Clearly the USA is a country not limited when it comes to 'mainstream' sport, and football (soccer to those crazy scamps) is not one of them. The game we love falls behind American football, baseball, ice hockey, NASCAR, tiddly winks and competitive chess. In a country where the competition between sports is so strong, it is not surprising that the English Premier League is pretty low on peoples sporting agenda's (in some cases though it may be higher than their own domestic soccer league, but that's a whole different blog post), but that knowledge is out there and with football mad Latin American communities in each major City there is a fan base to attract, it may be minor compared to their top bracket games, but it does exist.
During my time over there, I saw quite a few United, Liverpool, Chelsea and even an Arsenal shirt, but I saw noone representing the English champions. Maybe that is to be expected, we have only recent become big news outside of our own country, but considering we spent 2 consecutive preseasons in the States you would think we should maybe have more to show for it.
That isn't to say there are no Manchester City fans in New York, or the country as a whole, clearly there are, in fact 'The Mad Hatter' bar in the city is recommended for all City fans that find themselves over that way, but when you consider the ties we had to the country with former CEO Garry Cooke coming from Nike, and the trips we did over there I just thought we may have had more of an influence than we seem to have. As with all things though, continued success will clearly spread the word of the club, and these fans and more importantly their money will follow, but I am finding myself begin to wonder if the American market is even one worth pursuing?
As I mentioned, football/soccer just isn't a big deal to mainstream America, sure the Latin population and some of the Afro/Carribean communities prefer it, but if you asked the average man in the street in a small US town to name 3 Premier League teams I suspect it would be a spectacular failure, despite this, numerous clubs every year try to compete with the NFL/NBA/NHL to take some money out of the American public, and over all the years it has only ever really been met with limited success.

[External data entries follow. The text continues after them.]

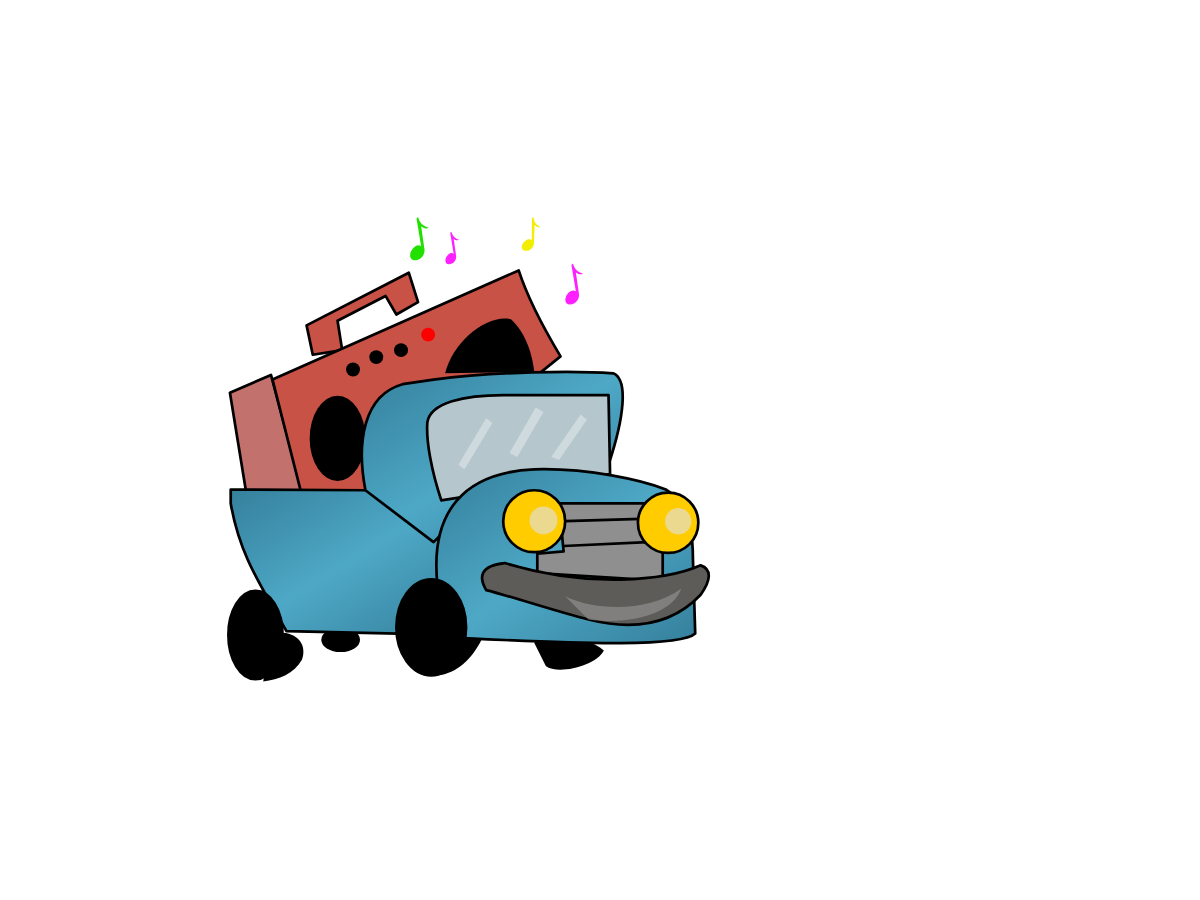
<!DOCTYPE html>
<html lang="en">
<head>
<meta charset="utf-8">
<title>Music Truck</title>
<link rel="stylesheet" href="https://fonts.googleapis.com/css2?family=Nunito&display=swap">
<style>
  :root {
    --paper: #ffffff;
    --ink: #000000;
    --truck-blue: #4da8c6;
    --truck-shade: #35809c;
    --glass: #b5c6cc;
    --glass-shine: #d6e0e3;
    --boombox-red: #c85246;
    --boombox-back: #c2716c;
    --chrome: #8f8f8f;
    --bumper: #5e5c58;
    --lamp: #ffcc00;
    --lamp-shine: #e6dcb4;
    --led: #ff0000;
    --note-green: #22e000;
    --note-magenta: #ff20ff;
    --note-yellow: #f2ee00;
  }
  html, body {
    margin: 0;
    width: 1200px;
    height: 900px;
    overflow: hidden;
    background: var(--paper);
    font-family: "Nunito", sans-serif;
  }
  .stage { display: block; width: 1200px; height: 900px; }
  .outline { stroke: var(--ink); stroke-width: 3.5; stroke-linejoin: round; stroke-linecap: round; }
</style>
</head>
<body>
<svg class="stage" viewBox="0 0 1550 1162" role="img" aria-label="Blue cartoon pickup truck carrying a red boombox playing music">
  <defs>
    <path id="eighth-note" d="M0 0 C3 10 8 12 14 14 C10 16 6 14 4 12 L8 40 C10 48 4 56 -4 56 C-12 56 -12 46 -6 40 C-2 36 2 36 4 38 L-2 2 Z"/>
    <linearGradient id="body-wash" x1="0" y1="0" x2="1" y2="1">
      <stop offset="0" stop-color="var(--truck-shade)"/>
      <stop offset="0.5" stop-color="var(--truck-blue)"/>
      <stop offset="1" stop-color="var(--truck-shade)"/>
    </linearGradient>
  </defs>

  <g class="music-notes">
    <use href="#eighth-note" fill="var(--note-green)" transform="translate(540 280)"/>
    <use href="#eighth-note" fill="var(--note-magenta)" transform="translate(583 299) scale(0.75)"/>
    <use href="#eighth-note" fill="var(--note-yellow)" transform="translate(689 280) scale(0.8) rotate(10)"/>
    <use href="#eighth-note" fill="var(--note-magenta)" transform="translate(740 340) scale(0.95)"/>
  </g>

  <g class="boombox">
    <path class="outline" fill="var(--boombox-back)" d="M297 507 L350 484 L392 640 L318 636 Z"/>
    <path class="outline" fill="var(--boombox-red)" d="M396 420 L528 352 L540 390 L512 406 L498 382 L436 414 L442 452 L404 458 Z"/>
    <path class="outline" fill="var(--boombox-red)" d="M352 490 L670 349 C680 380 700 420 724 460 L600 560 L472 638 L390 640 Z"/>
    <ellipse cx="436" cy="566" rx="36" ry="55" fill="var(--ink)"/>
    <path d="M575 482 C585 440 630 405 660 412 C680 430 688 460 690 480 Z" fill="var(--ink)"/>
    <circle cx="456" cy="477" r="9" fill="var(--ink)"/>
    <circle cx="486" cy="461" r="9" fill="var(--ink)"/>
    <circle cx="518" cy="452" r="9" fill="var(--ink)"/>
    <circle cx="553" cy="432" r="9" fill="var(--led)"/>
  </g>

  <g class="truck">
    <ellipse cx="440" cy="826" rx="25" ry="16" fill="var(--ink)"/>
    <path d="M690 830 C700 820 760 820 780 840 C770 860 720 872 705 860 Z" fill="var(--ink)"/>
    <path class="outline" fill="url(#body-wash)" d="M298 632 L472 633 L560 640 L600 820 L370 815 C340 760 310 720 298 650 Z"/>
    <path class="outline" fill="url(#body-wash)" d="M472 633 C460 570 470 510 520 496 L560 490 C640 480 740 478 792 482 C812 490 806 540 786 600 L600 660 L560 700 Z"/>
    <path class="outline" fill="var(--glass)" d="M552 545 C556 520 600 510 650 510 L786 510 L788 612 L570 646 C558 610 550 570 552 545 Z"/>
    <g fill="var(--glass-shine)" opacity="0.8">
      <path d="M592 600 L628 540 L636 546 L600 606 Z"/>
      <path d="M658 585 L692 526 L702 532 L668 590 Z"/>
      <path d="M712 590 L750 535 L758 542 L722 594 Z"/>
    </g>
    <path class="outline" fill="url(#body-wash)" d="M565 755 C555 660 600 610 690 606 C760 604 830 620 860 632 C890 650 895 690 895 720 L898 818 C880 835 760 832 600 824 Z"/>
    <path class="outline" fill="var(--chrome)" d="M722 650 L836 650 L832 700 L856 705 L856 750 L694 740 L694 715 L728 712 Z"/>
    <path fill="none" class="outline" d="M730 673 L828 670 M728 705 L836 700"/>
    <path class="outline" fill="var(--bumper)" d="M652 727 C760 760 860 750 905 730 C920 735 918 750 905 768 C870 805 820 815 760 800 C720 790 660 770 628 762 C618 745 620 730 652 727 Z"/>
    <path d="M730 770 C770 790 840 790 880 760 C870 790 820 808 760 800 Z" fill="var(--chrome)" opacity="0.7"/>
    <circle class="outline" cx="690" cy="673" r="40" fill="var(--lamp)"/>
    <circle cx="702" cy="672" r="18" fill="var(--lamp-shine)" opacity="0.8"/>
    <circle class="outline" cx="863" cy="675" r="39" fill="var(--lamp)"/>
    <circle cx="876" cy="673" r="17" fill="var(--lamp-shine)" opacity="0.8"/>
    <ellipse class="outline" cx="330" cy="820" rx="35" ry="57" fill="var(--ink)"/>
    <path d="M350 818 C380 812 398 830 390 852 C380 870 360 878 340 880 Z" fill="var(--ink)"/>
    <ellipse class="outline" cx="557" cy="810" rx="45" ry="62" fill="var(--ink)"/>
    <path d="M580 820 L622 826 C610 850 590 870 565 872 Z" fill="var(--ink)"/>
  </g>
</svg>
</body>
</html>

There comes a time where you wonder if it would be best to write off trying to 'crack' America and focus on other markets, and I wonder if that is what we are beginning to do.
The Summer of 2012 was our first preseason without Garry Cooke at the helm; and with the change in CEO, there was a change in our preseason tour. This year the focus seemed to be more on football as opposed to marketing and that is something that I wholeheartedly buy into. Whereas in the past players have been put through their paces in Los Angeles, this year it was done in a quiet town in the Swiss Alps, the public engagements were gone, and hard work was the focus.
That isn't to say that we didn't do any work trying to spread the brand this Summer, there was a fleeting trip to Asia to play Arsenal and a Malay XI in the birds nest stadium and Kuala Lumpur, clearly this exercise will have aided us and hopefully won us some new supporters, and for me this is a much better use of our time in preseason. People in the far East are crazy about football, where as the majority of Americans are ambivalent. It would be a much easier task to convert kids in China, Thailand and Malaysia into City fans than it is in Milwaukee, Des Moines and Atlanta.
The exposure that the Premier League has in these Asian markets is huge, and although the majority of support is for our rivals due to their success there is still huge opportunities there for us to make the sort of money we need to help meet Financial Fair Play. Clearly this is not an ideal scenario for supporters that we have in other parts of the world, but if we are cynical and view these tours as nothing more than the money making schemes that they are, then surely it is preferable to focus our efforts on markets with easier and slightly more solid gains.
It is undeniable that if a few football teams did 'crack' the US, the financial rewards would be huge, but competing against their major sports, as well as the attitude that the majority of Americans seem to have towards football makes it somewhat of an impossible mission in my mind, where as the gains in Asia would be much easier to achieve and potentially far more rewarding.